EXERCISE DETAILS: Scan the lines below; pull out those with "pink".

(Collected data entries)
Start of Block

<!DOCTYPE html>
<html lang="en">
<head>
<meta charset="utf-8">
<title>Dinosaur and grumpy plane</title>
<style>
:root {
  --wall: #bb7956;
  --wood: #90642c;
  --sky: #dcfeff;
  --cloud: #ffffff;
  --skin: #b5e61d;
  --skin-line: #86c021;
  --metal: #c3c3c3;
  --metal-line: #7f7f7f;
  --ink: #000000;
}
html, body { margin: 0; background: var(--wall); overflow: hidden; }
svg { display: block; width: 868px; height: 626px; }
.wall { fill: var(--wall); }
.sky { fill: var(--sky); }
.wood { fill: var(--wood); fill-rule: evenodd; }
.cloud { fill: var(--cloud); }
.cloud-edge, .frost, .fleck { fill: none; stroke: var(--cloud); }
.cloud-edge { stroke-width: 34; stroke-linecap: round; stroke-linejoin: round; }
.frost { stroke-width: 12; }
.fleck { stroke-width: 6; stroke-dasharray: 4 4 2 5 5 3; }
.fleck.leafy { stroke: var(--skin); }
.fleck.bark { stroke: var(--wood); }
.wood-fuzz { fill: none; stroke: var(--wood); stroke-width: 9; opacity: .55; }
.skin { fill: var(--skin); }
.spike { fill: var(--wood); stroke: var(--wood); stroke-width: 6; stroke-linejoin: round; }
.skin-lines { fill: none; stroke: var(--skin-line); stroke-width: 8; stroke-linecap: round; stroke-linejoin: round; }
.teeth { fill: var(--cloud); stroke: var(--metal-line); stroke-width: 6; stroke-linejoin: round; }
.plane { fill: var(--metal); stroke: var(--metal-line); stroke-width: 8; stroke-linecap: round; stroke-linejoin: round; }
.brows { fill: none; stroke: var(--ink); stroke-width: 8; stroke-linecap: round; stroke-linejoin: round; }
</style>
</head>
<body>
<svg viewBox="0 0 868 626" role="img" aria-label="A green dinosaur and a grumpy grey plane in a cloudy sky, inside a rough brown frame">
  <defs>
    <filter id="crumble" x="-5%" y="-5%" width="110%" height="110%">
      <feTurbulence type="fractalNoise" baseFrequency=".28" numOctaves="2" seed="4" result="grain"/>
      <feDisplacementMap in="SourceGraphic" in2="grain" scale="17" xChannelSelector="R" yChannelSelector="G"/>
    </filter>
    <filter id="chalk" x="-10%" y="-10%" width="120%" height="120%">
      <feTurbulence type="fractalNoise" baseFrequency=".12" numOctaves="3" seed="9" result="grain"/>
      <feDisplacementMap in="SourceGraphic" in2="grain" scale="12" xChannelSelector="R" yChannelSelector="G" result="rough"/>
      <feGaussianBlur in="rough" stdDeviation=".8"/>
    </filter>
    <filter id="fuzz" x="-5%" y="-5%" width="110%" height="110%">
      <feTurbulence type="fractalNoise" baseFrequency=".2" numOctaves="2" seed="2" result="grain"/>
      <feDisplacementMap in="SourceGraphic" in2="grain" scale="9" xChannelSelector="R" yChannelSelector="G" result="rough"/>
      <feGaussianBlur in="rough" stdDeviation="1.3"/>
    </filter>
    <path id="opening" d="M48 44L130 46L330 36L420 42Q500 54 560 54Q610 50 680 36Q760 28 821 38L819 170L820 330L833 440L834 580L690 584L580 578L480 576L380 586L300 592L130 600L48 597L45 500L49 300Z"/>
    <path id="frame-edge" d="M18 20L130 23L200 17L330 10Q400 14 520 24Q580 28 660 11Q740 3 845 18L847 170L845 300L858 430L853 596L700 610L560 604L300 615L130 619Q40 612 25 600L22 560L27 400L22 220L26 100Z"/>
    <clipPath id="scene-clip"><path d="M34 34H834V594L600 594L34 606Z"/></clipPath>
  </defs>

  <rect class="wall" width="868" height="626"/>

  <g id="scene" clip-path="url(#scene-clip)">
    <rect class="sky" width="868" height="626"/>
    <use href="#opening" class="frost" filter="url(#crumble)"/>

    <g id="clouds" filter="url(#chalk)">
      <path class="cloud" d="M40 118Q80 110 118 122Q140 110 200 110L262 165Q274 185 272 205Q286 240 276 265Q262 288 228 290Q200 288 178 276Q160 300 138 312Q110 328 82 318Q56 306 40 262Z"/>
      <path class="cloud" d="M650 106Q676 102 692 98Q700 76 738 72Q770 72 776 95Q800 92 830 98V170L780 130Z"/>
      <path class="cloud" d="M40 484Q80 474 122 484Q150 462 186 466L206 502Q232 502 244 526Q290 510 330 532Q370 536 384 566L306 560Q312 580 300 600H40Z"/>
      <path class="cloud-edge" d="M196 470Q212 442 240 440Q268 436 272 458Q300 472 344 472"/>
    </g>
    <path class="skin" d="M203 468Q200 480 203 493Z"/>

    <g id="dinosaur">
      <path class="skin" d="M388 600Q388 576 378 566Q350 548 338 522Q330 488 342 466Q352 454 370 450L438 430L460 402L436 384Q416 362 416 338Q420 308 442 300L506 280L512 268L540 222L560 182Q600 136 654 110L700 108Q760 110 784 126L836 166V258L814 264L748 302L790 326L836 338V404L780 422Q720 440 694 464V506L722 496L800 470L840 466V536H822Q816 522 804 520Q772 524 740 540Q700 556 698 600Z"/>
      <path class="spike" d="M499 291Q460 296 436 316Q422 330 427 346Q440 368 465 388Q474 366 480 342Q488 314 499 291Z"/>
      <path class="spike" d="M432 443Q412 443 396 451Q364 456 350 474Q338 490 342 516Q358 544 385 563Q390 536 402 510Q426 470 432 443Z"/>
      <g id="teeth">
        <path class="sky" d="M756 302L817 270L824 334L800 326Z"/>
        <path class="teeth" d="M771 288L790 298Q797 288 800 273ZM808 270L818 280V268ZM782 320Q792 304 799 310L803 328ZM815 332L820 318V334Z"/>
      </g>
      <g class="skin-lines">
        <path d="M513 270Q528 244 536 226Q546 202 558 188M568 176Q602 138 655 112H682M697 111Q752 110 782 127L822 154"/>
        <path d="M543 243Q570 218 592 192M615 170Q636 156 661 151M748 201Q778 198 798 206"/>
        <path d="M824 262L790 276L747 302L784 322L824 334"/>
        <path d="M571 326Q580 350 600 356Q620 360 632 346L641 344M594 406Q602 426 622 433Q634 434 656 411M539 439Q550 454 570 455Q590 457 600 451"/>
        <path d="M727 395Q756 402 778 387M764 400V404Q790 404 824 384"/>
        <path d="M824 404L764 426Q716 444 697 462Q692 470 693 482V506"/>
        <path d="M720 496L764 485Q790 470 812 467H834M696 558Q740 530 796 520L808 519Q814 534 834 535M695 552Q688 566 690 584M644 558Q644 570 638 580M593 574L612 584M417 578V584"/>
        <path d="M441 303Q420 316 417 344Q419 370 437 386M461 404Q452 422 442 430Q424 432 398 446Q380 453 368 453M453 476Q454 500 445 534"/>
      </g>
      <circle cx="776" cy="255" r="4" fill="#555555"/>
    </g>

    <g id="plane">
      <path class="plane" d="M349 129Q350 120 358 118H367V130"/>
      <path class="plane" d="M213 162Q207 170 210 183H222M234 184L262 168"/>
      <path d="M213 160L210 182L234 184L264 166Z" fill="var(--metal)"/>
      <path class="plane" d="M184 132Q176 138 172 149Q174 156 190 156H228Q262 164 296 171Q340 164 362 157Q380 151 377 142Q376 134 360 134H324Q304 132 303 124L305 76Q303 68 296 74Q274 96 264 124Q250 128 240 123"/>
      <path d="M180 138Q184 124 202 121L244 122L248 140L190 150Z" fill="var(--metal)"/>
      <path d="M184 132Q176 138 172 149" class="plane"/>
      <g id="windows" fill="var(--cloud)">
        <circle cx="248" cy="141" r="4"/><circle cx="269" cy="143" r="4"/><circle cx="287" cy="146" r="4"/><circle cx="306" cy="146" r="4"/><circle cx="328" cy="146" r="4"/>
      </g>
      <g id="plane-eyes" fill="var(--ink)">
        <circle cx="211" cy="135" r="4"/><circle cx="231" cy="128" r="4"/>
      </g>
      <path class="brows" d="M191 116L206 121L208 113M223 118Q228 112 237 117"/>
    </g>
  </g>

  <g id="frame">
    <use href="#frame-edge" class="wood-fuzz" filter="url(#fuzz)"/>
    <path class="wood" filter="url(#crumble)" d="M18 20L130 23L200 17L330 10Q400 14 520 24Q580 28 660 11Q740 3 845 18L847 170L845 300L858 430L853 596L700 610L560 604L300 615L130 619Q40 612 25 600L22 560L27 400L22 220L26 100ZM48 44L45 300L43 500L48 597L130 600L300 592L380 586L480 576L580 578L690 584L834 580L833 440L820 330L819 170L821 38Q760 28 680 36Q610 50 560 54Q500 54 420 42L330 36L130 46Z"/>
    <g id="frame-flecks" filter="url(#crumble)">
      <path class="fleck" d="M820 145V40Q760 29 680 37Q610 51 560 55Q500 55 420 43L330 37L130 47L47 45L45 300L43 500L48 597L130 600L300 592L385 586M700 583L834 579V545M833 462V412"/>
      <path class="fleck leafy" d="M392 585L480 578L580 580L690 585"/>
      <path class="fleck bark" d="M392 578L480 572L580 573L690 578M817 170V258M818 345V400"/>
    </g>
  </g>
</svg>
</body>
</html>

End of Block
Start of Block

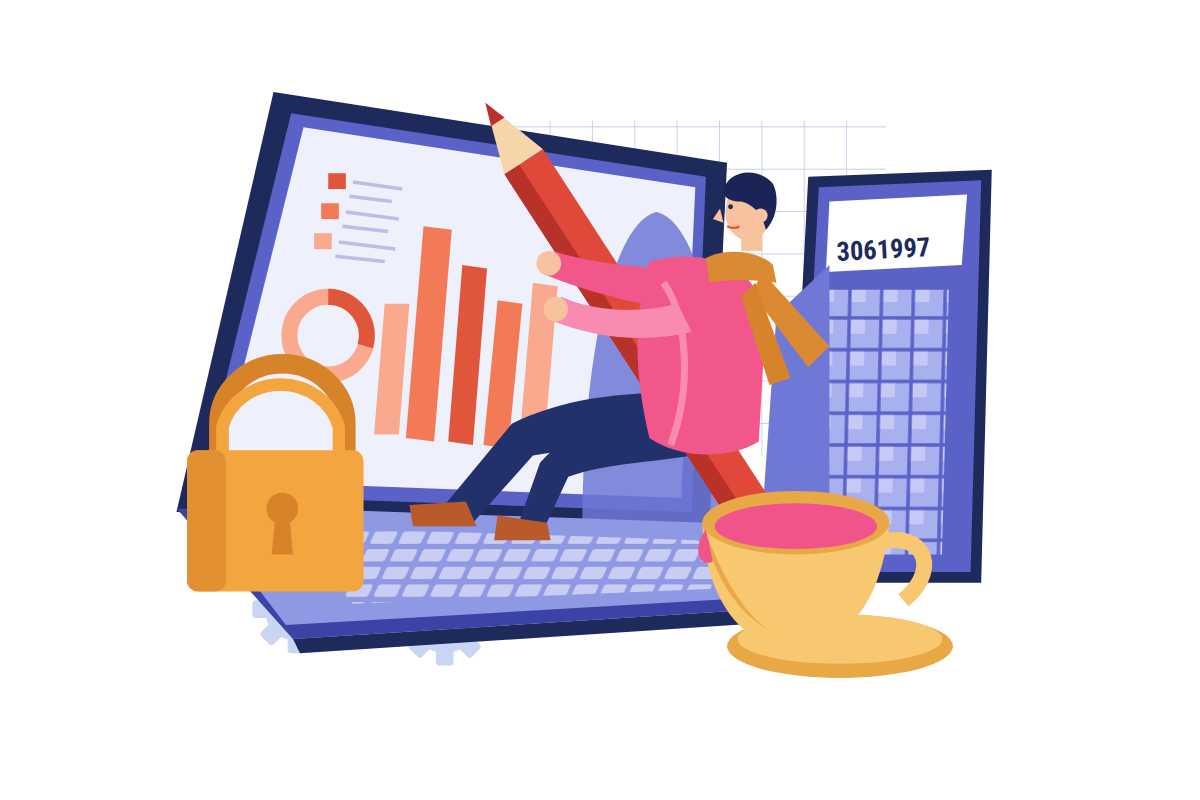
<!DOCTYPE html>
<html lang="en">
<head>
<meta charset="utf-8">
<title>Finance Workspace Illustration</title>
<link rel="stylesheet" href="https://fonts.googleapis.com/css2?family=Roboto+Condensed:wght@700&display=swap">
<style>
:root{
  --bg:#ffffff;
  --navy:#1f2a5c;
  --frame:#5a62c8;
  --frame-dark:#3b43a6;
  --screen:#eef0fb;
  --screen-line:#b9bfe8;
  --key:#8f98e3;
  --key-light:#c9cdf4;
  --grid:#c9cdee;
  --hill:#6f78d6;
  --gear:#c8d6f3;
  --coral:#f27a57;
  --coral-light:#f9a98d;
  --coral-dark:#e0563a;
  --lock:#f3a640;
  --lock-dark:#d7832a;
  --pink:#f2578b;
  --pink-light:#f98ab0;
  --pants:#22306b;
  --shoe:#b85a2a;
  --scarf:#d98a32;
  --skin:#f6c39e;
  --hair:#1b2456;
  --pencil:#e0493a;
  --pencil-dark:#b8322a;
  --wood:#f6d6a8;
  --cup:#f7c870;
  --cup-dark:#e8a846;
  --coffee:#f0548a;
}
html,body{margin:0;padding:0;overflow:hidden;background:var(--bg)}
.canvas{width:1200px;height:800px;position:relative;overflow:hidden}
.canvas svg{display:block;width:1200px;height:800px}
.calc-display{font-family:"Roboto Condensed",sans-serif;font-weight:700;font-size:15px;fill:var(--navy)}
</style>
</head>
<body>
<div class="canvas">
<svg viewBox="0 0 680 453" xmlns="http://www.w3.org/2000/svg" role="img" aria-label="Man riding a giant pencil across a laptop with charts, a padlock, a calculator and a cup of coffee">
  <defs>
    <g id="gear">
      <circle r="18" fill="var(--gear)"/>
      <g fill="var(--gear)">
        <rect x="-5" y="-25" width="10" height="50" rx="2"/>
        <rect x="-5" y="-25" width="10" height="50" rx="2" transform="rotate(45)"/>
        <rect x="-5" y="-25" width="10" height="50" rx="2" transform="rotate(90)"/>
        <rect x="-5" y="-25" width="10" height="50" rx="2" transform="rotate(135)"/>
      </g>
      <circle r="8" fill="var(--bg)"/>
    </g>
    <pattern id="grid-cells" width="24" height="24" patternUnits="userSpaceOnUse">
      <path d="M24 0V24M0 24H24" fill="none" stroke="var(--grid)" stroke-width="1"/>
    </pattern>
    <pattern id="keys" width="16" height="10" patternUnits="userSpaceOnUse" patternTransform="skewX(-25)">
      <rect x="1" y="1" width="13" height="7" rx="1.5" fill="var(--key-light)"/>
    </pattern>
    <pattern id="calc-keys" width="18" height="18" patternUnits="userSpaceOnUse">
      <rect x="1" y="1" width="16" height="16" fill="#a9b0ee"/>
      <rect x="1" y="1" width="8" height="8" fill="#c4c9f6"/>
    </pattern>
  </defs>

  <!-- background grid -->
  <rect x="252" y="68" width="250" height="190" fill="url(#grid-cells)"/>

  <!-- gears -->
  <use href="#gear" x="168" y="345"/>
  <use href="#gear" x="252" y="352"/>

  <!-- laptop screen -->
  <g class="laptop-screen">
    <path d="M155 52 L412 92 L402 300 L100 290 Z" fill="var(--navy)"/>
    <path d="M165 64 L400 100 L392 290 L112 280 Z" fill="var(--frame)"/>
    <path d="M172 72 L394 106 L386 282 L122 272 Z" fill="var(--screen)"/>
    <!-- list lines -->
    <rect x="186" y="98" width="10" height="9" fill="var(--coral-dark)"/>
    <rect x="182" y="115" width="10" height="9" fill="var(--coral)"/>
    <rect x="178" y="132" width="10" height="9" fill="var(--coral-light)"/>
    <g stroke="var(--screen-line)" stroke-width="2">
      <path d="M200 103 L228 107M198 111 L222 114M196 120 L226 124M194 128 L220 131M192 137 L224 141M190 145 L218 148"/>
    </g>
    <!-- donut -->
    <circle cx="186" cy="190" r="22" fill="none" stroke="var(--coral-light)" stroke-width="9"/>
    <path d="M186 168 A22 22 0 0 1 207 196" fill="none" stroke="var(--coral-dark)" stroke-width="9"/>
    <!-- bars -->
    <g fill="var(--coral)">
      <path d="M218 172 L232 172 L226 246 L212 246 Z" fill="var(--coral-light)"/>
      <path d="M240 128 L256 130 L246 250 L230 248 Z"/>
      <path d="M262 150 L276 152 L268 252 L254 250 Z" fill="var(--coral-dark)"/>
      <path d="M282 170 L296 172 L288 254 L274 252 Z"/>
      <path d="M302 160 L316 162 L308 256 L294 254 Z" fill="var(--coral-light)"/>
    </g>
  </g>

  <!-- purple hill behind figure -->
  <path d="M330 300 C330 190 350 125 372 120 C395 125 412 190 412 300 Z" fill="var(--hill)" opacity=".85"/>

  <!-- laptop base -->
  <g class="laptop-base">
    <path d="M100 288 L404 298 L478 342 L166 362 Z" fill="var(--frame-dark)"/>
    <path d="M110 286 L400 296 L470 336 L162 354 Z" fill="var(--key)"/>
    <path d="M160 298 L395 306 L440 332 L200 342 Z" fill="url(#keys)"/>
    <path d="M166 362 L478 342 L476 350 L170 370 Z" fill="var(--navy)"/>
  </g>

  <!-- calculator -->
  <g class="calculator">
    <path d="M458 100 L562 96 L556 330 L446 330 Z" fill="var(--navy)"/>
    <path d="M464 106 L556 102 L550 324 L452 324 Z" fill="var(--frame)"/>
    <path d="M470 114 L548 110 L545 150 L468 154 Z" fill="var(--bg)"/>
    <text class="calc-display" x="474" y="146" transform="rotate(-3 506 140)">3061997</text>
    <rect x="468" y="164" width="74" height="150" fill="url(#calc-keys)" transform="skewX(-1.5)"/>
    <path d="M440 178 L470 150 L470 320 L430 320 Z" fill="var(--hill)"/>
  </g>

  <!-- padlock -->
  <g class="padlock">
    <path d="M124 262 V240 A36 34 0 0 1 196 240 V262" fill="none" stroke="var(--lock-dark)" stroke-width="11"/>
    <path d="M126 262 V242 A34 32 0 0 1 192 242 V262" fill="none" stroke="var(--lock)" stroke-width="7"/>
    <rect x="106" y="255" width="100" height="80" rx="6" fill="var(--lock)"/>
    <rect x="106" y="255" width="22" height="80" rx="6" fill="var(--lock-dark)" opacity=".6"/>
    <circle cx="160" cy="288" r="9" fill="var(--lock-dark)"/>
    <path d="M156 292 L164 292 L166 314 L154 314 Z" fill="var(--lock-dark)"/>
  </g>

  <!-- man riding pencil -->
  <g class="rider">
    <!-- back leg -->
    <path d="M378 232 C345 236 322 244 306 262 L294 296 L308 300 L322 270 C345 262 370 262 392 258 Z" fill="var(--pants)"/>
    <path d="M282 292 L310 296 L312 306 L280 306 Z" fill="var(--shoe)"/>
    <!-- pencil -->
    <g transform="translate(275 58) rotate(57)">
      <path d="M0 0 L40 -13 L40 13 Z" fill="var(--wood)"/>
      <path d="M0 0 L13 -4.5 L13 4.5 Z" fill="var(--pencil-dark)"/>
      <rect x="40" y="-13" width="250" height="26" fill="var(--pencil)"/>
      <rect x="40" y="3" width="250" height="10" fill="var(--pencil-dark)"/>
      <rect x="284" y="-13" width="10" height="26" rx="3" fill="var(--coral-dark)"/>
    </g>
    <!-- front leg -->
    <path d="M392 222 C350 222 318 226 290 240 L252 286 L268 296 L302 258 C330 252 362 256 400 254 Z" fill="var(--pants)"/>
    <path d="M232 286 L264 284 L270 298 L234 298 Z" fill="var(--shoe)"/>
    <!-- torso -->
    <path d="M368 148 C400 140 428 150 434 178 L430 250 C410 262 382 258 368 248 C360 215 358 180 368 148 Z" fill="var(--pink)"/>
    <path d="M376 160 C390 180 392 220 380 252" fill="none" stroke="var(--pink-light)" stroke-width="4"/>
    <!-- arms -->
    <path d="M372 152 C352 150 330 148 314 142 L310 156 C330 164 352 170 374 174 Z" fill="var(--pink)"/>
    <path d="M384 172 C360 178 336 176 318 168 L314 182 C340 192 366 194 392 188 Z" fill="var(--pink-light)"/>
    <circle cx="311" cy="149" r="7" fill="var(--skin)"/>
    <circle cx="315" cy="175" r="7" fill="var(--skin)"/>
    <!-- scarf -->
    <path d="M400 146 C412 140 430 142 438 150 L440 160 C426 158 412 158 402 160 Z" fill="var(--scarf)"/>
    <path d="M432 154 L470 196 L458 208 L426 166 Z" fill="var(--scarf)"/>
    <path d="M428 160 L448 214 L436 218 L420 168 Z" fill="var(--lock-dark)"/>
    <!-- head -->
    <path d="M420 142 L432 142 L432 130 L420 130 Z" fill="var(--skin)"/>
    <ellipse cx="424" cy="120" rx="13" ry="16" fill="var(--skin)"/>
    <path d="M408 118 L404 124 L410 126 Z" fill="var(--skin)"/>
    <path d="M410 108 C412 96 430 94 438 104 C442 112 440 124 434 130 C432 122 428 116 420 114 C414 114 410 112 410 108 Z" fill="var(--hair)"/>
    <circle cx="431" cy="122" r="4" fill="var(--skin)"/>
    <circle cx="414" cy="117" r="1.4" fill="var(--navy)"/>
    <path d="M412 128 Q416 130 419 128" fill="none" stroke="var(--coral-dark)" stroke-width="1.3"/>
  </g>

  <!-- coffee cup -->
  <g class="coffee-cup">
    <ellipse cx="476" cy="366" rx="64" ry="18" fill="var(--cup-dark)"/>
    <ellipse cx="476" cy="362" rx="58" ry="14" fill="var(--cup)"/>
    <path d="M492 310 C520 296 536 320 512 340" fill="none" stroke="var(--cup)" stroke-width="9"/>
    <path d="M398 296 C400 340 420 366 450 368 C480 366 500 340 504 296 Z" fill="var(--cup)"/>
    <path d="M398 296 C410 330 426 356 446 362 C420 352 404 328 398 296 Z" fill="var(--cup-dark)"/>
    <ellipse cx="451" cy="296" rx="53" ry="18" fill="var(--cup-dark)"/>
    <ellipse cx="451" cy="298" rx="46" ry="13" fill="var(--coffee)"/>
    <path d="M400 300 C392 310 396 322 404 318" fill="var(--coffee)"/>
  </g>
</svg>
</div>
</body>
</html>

End of Block

EXERCISE RESPONSE:
  --pink:#f2578b;
  --pink-light:#f98ab0;
    <path d="M368 148 C400 140 428 150 434 178 L430 250 C410 262 382 258 368 248 C360 215 358 180 368 148 Z" fill="var(--pink)"/>
    <path d="M376 160 C390 180 392 220 380 252" fill="none" stroke="var(--pink-light)" stroke-width="4"/>
    <path d="M372 152 C352 150 330 148 314 142 L310 156 C330 164 352 170 374 174 Z" fill="var(--pink)"/>
    <path d="M384 172 C360 178 336 176 318 168 L314 182 C340 192 366 194 392 188 Z" fill="var(--pink-light)"/>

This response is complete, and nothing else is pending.